What is the best approach to solving a problem? From kindergarten on, most children are taught that there is one optimal answer to any question. And that they should work logically, step by step, to reach that prize. In many cases, this tactic works. But in other situations, the newest concepts, wisest insights and most creative solutions arise only when people abandon established approaches and habitual ways of thinking. When a tire designer learns, from studying the feet of frogs, how to get the best traction on a wet road, he discovers a strategy that the mere application of logic never would have provided. Yet we are not teaching children how to solve problems in unconventional ways.
Outside-the-box thinking can be difficult to achieve in adulthood, because often it has been driven out of us over the course of our education and professional experience. Children, however, begin with a clean slate, so teachers and parents ought to challenge themselves to help them discover unusual paths.
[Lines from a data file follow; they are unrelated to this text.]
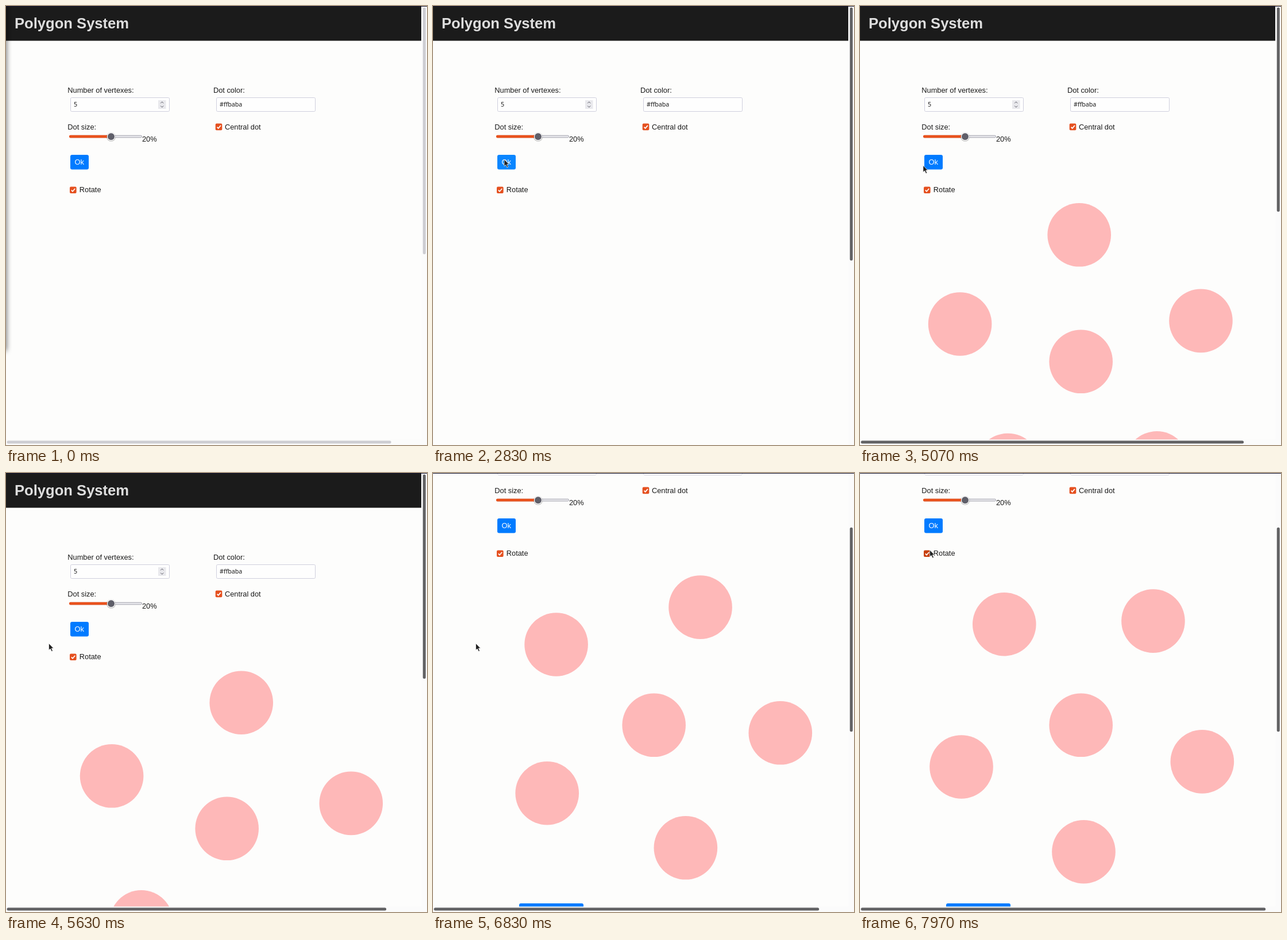
Animation, 733 px wide and 764 px high, one loop 8000 ms. Source, as an HTML page:

```html
<!DOCTYPE html>
<html lang="en">
<head>
<meta charset="utf-8">
<title>Polygon System</title>
<style>
html, body { margin: 0; width: 100%; height: 100%; overflow: hidden; background: #fdfdfc; }
svg { display: block; width: 100%; height: 100%; }
text { font: 12.8px "Liberation Sans", Arial, sans-serif; fill: #1a1a1a; }
text.title { font-size: 25.6px; font-weight: bold; fill: #dedede; }
text.value { font: 500 10.67px "Noto Sans", "Open Sans", sans-serif; }
.field { fill: #fefefe; stroke: #cfcfdd; }
.check path { fill: none; stroke: #fff; stroke-width: 1.7; }
.bar { fill: #fbfbfb; }
</style>
</head>
<body>
<svg viewBox="0 0 733 764">
  <defs>
    <filter id="blur" x="-100%" y="-10%" width="300%" height="120%"><feGaussianBlur stdDeviation="5"/></filter>
    <g id="box" class="check"><rect width="11.6" height="11.6" rx="2"/><path d="M2.8 6L5 8.3L9.2 3.3"/></g>
  </defs>
  <rect width="733" height="764" fill="#fdfdfc"/>
  <g id="page">
    <rect width="723" height="60.5" fill="#1b1b1b"/>
    <text class="title" x="15" y="39">Polygon System</text>

    <text x="107.3" y="151">Number of vertexes:</text>
    <rect class="field" x="112.5" y="159.5" width="172" height="24" rx="2"/>
    <text class="value" x="118" y="175">5</text>
    <rect x="265" y="164" width="13.5" height="15" fill="#e9e9ed"/>
    <path d="M269.2 169.3l2.5-2.6 2.5 2.6M269.2 173.7l2.5 2.6 2.5-2.6" fill="none" stroke="#5b5b66"/>

    <text x="361" y="151">Dot color:</text>
    <rect class="field" x="366.5" y="159.5" width="172" height="24" rx="2"/>
    <text class="value" x="372" y="175">#ffbaba</text>

    <text x="107.3" y="214.5">Dot size:</text>
    <rect x="110.5" y="225.3" width="126" height="3.6" rx="1.8" fill="#e9e9ed" stroke="#9b9ba6" stroke-width=".9"/>
    <rect x="110" y="224.7" width="73" height="4.8" rx="2" fill="#e9521d"/>
    <circle cx="183" cy="227.8" r="8" fill="#000" opacity=".22"/>
    <circle cx="183" cy="227.2" r="7.2" fill="#fff"/>
    <circle cx="183" cy="227.2" r="6" fill="#5f5f69"/>
    <text x="237" y="236">20%</text>

    <use href="#box" x="364.7" y="204.6" fill="#e5501f"/>
    <text x="381" y="214.5">Central dot</text>

    <rect id="ok" x="112" y="259" width="32" height="25.5" rx="3"/>
    <text x="127.7" y="276" text-anchor="middle" style="fill:#fff">Ok</text>

    <use id="rotate" href="#box" x="111" y="314.4"/>
    <text x="127.8" y="324">Rotate</text>

    <g id="dots" fill="#feb8b8"></g>
    <rect x="150" y="929" width="112" height="26" rx="3" fill="#007bff"/>
  </g>

  <rect id="shade" x="-40" y="-40" width="41" height="640" fill="#000" opacity=".55" filter="url(#blur)"/>
  <rect class="bar" x="723.5" width="9.5" height="764"/>
  <rect id="vThumb" x="725.8" width="5" rx="2.5"/>
  <g id="hBar">
    <rect class="bar" y="754.5" width="733" height="9.5"/>
    <rect id="hThumb" x="1.5" y="756.6" height="5" rx="2.5"/>
  </g>
  <rect width="733" height="1" fill="#11112c"/>
  <path id="cursor" d="M0 0V11.8L2.7 9.4L4.9 14L6.9 13L4.8 8.6H8.3Z" fill="#202020" stroke="#fff" stroke-width=".7"/>
</svg>
<script>
const LOOP = 8000;
const CENTER = [384.7, 618.8], RING = 220.5, DOT = 55.3;
const FOCUS = 2550, BAR_OFF = 1330, BAR_ON = 2870, DRAWN = 4470;

// [time, degrees away from the widest pose]
const TURN = [[0, 11.5], [1330, 28.5], [2870, -30], [3570, -25.6], [4470, -17.6],
  [5630, -2.5], [6170, 4.6], [6830, 12.5], [7970, 25.75], [8000, 26.1]];
// [time, x, y]
const POINTER = [[4800, 124, 267], [5270, 101, 284], [5480, 74.5, 296.5], [6920, 74.5, 296.5],
  [7300, 94, 190], [7740, 117, 108], [7930, 121.5, 134]];

const $ = id => document.getElementById(id);
const set = (el, attrs) => { for (const k in attrs) el.setAttribute(k, attrs[k]); };
const show = (el, on) => set(el, { visibility: on ? 'visible' : 'hidden' });
const clamp = v => Math.min(1, Math.max(0, v));
const ease = v => v * v * (3 - 2 * v);

function track(keys, t, curve = v => v) {
  const i = Math.max(1, keys.findIndex(k => k[0] >= t));
  const a = keys[i - 1], b = keys[i];
  if (t >= keys[keys.length - 1][0]) return keys[keys.length - 1].slice(1);
  const p = curve(clamp((t - a[0]) / (b[0] - a[0])));
  return a.slice(1).map((v, n) => v + (b[n + 1] - v) * p);
}

function pointer(t) {
  if (t >= POINTER[0][0]) return track(POINTER, t, ease);
  const p = ease(clamp((t - 1930) / 720)), q = 1 - p;
  return [[-10, 45, 124], [500, 468, 267]].map(([a, b, c]) => q * q * a + 2 * q * p * b + p * p * c);
}

const dots = Array.from({ length: 6 }, () => {
  const dot = document.createElementNS('http://www.w3.org/2000/svg', 'circle');
  set(dot, { r: DOT, cx: CENTER[0], cy: CENTER[1] });
  return $('dots').appendChild(dot);
});

function draw(t) {
  const scroll = 180 * ease(clamp((t - 5780) / 280));
  const [turn] = track(TURN, t);
  const [x, y] = pointer(t);
  const drawn = t >= DRAWN;
  const bar = t < BAR_OFF || t >= BAR_ON;
  const color = t < FOCUS ? '#cdcdd2' : '#626264';
  const over = (l, top, w, h) => x >= l && x <= l + w && y + scroll >= top && y + scroll <= top + h;

  set($('page'), { transform: `translate(0 ${-scroll})` });
  show($('dots'), drawn);
  dots.slice(1).forEach((dot, i) => {
    const a = (turn - 81 + i * 72) * Math.PI / 180;
    set(dot, { cx: CENTER[0] + RING * Math.cos(a), cy: CENTER[1] + RING * Math.sin(a) });
  });

  const vLength = drawn ? 355.5 : bar ? 429.5 : 440.5;
  set($('vThumb'), { y: 2.5 + scroll * 0.512, height: vLength, fill: color });
  show($('hBar'), bar);
  set($('hThumb'), { width: Math.min(721, 661.2 + 0.067 * turn * turn) - 1, fill: color });

  set($('ok'), { fill: over(112, 259, 32, 25) ? '#0a86ff' : '#007bff' });
  set($('rotate'), { fill: over(111, 312, 54, 16) ? '#c8400f' : '#e5501f' });
  show($('shade'), t < FOCUS);
  show($('cursor'), t >= 1930);
  set($('cursor'), { transform: `translate(${x} ${y})` });
}

const start = performance.now();
function tick() {
  draw((performance.now() - start) % LOOP);
  requestAnimationFrame(tick);
}
tick();
</script>
</body>
</html>
```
Boys and girls who grow up with this exposure will grasp new material better, retain their creativity and be ready to make the intuitive leaps that lead to great new ideas.
This article was originally published with the title Outside the Sandbox.